Once the Super Bowl was over, the Wikipedia page went back to about thirty edits a month.
Lastly, let’s look at Tom Petty, February 3, 2008.
Like the others, there are hundreds of edits all made quickly. Most were helpful edits such as adding commas and making the grammar clearer. Then there was some vandalism where someone called him a “douchebag” and when that was reverted seconds later, they tried again calling him a “really big douchebag” and someone in all caps wrote “SMALL PENIS REDNECK COMMIE,” which was reverted within a minute. And again, “MAKING THE SUPERBOWL STINK COMMIE LIB SMALL PENIS.” Here is an entertaining one: “he was also one cool cat and he ate some pies while he was in a relationship y a know.”
At 17:11 we find the edit that Mr. Diamond talked about. Made by ISP 18.104.22.168. At 17:12, the edit was reverted by someone named Trichotomous.
What I suspect is that Mr. Diamond was watching the Super Bowl with millions of others around the world, and thought “hmmm, how old is Tom Petty now?,” clicked on his Wikipedia page, and just happened to see the page that had the vandalism on it. If he had looked a minute before or a minute after, he would not have seen that specific vandalism. This was a snapshot of a moment in time.
Here is an interesting statistic. Mr. Diamond wasn’t alone in looking at Tom Petty’s Wikipedia page that day. Normally, the Tom Petty page receives 4,000 views a day. But on this specific day the same page received 263,656 views. Trolls know this, and are more likely to vandalize when they know the page is at its peak of popularity. It is possible that a Wikipedia editor could ask for a lock on editing for a day to keep trolls off. But Wikipedia does not like to do this. They know that the page will be reverted quickly when vandalism happens. They really don’t want to keep the page from receiving good changes also.
The way this all works is that editors put Wikipedia pages that interest them on their personal watchlist. And then anytime there is a change to that specific Wikipedia page they will see it on their watchlist. If it is vandalism, then it takes two clicks to revert it. Only seconds.
Also, robots (bots) troll Wikipedia looking for vandalism. Each bot has its own special purpose, maybe looking for the word “jerk” that is submitted as the only addition to the page. The way bots work is fascinating, and this article talks about how the bots are deleting each other’s edits. This is something we really need to be talking more about as we get closer to self-driving cars and artificial intelligence.
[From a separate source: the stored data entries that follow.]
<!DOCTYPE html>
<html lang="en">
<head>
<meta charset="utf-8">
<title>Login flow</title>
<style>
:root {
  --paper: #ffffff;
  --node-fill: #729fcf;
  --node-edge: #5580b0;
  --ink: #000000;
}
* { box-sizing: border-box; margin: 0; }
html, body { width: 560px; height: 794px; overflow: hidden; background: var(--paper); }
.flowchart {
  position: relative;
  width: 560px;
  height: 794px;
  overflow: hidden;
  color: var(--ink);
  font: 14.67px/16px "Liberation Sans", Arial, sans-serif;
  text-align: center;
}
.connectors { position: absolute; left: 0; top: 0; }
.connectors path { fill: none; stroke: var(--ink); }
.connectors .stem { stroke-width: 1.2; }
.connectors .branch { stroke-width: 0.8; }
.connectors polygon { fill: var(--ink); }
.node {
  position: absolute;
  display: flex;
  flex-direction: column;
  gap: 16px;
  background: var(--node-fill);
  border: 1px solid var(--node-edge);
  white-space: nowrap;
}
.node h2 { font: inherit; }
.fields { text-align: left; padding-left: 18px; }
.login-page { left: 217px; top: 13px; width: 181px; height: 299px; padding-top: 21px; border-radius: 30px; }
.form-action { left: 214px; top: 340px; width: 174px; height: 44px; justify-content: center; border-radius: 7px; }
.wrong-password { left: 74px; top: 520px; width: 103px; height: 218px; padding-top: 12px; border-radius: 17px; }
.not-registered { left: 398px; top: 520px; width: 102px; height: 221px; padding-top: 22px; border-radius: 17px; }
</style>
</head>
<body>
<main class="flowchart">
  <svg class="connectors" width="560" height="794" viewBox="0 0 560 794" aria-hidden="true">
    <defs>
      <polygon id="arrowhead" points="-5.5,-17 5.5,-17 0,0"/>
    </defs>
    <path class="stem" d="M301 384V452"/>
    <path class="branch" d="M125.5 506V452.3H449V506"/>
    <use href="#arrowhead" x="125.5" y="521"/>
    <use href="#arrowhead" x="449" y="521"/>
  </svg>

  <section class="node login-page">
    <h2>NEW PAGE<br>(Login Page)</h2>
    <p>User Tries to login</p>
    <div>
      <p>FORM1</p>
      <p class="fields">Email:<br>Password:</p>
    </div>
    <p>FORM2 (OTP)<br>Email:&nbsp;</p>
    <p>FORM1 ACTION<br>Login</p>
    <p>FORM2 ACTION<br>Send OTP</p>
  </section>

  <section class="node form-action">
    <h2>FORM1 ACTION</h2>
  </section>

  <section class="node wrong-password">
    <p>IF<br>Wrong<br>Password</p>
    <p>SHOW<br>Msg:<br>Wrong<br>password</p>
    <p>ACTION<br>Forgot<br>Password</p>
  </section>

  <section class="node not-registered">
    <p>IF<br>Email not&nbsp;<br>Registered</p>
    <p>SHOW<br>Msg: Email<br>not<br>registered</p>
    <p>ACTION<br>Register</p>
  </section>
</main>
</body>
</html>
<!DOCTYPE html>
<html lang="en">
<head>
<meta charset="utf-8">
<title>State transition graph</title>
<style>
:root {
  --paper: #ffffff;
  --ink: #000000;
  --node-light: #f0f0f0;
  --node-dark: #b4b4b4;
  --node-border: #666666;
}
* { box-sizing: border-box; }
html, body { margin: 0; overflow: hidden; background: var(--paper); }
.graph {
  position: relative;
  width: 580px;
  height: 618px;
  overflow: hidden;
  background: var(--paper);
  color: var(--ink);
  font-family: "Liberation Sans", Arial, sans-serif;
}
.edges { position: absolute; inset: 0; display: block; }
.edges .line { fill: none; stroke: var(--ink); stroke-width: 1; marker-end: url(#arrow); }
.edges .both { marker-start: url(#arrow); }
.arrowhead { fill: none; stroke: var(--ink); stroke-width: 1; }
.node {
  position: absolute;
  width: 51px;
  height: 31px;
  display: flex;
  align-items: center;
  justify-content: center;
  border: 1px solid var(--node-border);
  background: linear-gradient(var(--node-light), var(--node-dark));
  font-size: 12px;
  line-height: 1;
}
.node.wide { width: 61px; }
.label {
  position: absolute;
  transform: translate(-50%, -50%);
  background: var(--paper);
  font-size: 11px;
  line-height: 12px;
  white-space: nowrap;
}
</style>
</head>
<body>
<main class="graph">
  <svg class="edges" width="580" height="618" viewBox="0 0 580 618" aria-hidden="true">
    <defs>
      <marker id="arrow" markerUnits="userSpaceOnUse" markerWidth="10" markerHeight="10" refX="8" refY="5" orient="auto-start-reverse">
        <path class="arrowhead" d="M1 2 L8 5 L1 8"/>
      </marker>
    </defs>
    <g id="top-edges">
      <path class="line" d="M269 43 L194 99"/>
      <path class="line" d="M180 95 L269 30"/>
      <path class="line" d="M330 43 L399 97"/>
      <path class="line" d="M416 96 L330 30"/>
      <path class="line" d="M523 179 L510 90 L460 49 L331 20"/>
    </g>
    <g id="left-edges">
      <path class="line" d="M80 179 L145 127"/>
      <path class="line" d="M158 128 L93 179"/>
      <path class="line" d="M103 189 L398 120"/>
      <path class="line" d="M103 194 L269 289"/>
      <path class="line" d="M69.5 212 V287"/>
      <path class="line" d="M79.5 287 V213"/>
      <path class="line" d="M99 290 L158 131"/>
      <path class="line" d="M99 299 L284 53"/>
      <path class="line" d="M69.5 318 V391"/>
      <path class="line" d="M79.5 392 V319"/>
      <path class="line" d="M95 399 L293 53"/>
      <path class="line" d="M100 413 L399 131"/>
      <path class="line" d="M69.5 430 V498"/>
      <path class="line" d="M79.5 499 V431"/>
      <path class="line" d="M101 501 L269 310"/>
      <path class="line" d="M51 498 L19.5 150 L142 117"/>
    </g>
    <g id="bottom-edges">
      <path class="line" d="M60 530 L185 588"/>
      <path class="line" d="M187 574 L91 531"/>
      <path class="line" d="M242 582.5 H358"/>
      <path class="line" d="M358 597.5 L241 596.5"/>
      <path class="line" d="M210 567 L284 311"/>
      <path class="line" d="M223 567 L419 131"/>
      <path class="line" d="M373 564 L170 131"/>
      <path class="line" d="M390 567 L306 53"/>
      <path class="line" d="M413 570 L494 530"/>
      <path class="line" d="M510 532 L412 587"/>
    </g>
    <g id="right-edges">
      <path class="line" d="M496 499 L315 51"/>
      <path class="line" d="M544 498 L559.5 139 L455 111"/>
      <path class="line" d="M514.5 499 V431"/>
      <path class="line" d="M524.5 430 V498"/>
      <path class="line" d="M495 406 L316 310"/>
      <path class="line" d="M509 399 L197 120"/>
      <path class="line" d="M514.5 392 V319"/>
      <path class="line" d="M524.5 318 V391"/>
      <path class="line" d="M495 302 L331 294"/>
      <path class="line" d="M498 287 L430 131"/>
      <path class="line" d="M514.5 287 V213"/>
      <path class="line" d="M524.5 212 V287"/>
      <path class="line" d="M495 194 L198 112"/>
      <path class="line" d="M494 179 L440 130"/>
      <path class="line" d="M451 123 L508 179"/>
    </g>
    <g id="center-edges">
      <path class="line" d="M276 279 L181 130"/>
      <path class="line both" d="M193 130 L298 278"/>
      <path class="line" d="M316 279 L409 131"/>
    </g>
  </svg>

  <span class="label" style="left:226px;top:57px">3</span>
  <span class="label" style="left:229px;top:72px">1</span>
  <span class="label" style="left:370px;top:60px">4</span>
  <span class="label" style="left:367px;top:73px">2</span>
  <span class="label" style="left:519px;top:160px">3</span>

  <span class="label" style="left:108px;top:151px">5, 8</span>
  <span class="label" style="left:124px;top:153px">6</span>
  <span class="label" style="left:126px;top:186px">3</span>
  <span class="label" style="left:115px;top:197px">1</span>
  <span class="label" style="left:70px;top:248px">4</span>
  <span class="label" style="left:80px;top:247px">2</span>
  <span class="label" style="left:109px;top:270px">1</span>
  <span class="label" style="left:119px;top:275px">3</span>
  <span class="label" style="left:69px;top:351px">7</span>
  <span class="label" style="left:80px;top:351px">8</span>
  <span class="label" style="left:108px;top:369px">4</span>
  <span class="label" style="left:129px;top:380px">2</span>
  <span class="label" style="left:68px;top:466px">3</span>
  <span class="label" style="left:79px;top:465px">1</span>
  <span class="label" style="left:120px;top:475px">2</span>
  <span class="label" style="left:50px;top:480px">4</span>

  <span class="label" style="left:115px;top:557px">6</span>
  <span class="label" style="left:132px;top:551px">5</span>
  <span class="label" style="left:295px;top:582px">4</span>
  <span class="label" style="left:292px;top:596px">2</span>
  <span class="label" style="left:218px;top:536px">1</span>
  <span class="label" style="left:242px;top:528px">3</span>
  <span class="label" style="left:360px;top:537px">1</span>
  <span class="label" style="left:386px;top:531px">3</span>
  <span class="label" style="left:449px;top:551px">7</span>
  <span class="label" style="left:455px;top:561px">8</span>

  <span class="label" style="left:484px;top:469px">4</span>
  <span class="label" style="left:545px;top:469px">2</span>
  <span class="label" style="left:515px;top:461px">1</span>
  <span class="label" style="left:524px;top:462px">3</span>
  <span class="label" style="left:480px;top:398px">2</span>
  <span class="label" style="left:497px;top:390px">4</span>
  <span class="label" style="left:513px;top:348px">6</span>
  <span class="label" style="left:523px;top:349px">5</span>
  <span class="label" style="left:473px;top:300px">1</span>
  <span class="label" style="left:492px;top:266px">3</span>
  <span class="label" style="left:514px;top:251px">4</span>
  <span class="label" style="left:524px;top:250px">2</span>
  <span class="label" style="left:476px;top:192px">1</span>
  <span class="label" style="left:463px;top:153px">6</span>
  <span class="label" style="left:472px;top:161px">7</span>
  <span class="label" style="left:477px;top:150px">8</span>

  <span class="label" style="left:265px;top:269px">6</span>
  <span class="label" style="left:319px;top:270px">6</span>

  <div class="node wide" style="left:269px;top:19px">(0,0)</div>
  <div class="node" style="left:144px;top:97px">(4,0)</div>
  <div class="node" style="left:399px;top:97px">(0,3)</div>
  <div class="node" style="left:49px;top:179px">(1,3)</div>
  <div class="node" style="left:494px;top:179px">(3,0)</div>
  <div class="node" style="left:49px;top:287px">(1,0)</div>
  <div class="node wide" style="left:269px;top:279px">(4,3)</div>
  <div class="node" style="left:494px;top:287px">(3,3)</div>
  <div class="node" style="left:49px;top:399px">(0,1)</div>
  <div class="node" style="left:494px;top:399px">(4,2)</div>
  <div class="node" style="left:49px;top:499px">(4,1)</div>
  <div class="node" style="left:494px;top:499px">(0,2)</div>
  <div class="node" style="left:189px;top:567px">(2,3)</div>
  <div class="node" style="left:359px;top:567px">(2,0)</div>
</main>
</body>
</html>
So, for those of you interested in helping out Wikipedia and keeping it clean, I suggest this article written by Tim Farley, who inspired me to start editing Wikipedia.
To sum up Tim’s article: If you see vandalism, hit the edit (some say edit source) tab on the top left side of the Wikipedia page. You will probably be looking at code. Find the vandalism on the page and delete it. Go to the bottom of the page and leave a reason why you are making this edit. It can be as simple as “removing vandalism” and then click save. Lastly, pat yourself on the back.
Really, there is little to repairing vandalism on Wikipedia. You really can’t break anything. If you do something wrong, then someone will come along and fix it. Depending on how popular the Wikipedia page is, the edit might sit there unchanged for days or weeks. So, when you see it, fix it.
Thank you, Mr. Diamond, for your letter. It was fun to investigate.